* [Extracted records]
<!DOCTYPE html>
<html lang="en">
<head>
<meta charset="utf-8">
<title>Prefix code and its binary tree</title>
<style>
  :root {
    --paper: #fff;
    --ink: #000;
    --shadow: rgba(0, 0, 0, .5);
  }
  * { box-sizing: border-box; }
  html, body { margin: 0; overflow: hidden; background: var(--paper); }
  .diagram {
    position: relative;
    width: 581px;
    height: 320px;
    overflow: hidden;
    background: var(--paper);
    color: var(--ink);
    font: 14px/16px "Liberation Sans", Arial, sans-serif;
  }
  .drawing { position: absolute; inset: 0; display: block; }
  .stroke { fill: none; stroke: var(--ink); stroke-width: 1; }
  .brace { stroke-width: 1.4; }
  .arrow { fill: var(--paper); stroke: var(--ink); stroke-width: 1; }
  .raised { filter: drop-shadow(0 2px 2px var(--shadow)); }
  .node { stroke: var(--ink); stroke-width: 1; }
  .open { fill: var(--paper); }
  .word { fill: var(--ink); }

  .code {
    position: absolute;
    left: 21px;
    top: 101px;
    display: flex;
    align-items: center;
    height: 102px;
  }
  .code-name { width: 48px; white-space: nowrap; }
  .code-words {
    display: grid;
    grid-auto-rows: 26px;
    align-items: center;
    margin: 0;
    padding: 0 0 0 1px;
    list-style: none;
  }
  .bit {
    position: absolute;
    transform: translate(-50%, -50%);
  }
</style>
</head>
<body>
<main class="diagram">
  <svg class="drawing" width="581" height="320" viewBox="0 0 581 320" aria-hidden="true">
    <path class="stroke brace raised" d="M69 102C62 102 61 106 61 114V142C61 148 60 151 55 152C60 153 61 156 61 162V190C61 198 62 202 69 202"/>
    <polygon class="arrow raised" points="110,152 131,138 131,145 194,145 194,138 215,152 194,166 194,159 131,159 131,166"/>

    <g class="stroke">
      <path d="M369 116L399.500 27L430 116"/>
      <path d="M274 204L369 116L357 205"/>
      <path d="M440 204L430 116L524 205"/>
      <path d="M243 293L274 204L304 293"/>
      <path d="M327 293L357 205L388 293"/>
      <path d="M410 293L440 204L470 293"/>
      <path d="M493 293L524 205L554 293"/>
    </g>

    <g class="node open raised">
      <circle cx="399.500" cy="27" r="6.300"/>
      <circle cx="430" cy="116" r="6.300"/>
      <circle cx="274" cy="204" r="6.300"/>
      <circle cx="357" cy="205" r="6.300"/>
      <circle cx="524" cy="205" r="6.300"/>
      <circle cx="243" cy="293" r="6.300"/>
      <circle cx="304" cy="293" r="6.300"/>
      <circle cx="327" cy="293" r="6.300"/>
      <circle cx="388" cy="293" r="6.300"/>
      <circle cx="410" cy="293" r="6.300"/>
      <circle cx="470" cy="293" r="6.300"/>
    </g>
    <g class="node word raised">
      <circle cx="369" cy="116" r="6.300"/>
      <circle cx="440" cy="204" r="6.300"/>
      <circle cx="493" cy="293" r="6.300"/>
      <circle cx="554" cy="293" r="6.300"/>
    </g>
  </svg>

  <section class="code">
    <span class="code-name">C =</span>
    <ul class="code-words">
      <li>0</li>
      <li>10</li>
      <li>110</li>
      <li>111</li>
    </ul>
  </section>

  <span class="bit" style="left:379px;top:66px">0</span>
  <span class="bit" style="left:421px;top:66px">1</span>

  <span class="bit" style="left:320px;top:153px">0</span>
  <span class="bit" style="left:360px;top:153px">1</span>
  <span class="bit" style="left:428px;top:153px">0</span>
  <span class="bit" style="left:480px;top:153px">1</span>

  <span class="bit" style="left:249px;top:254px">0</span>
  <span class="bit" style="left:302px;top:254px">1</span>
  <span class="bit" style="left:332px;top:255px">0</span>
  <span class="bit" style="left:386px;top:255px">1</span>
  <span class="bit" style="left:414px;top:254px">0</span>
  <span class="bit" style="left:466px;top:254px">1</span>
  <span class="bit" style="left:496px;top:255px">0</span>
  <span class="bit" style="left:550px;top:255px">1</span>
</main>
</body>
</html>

* [What you will do] If the string "raised" appears in a line of the entries, report the line.

* [Result]
  .raised { filter: drop-shadow(0 2px 2px var(--shadow)); }
    <path class="stroke brace raised" d="M69 102C62 102 61 106 61 114V142C61 148 60 151 55 152C60 153 61 156 61 162V190C61 198 62 202 69 202"/>
    <polygon class="arrow raised" points="110,152 131,138 131,145 194,145 194,138 215,152 194,166 194,159 131,159 131,166"/>
    <g class="node open raised">
    <g class="node word raised">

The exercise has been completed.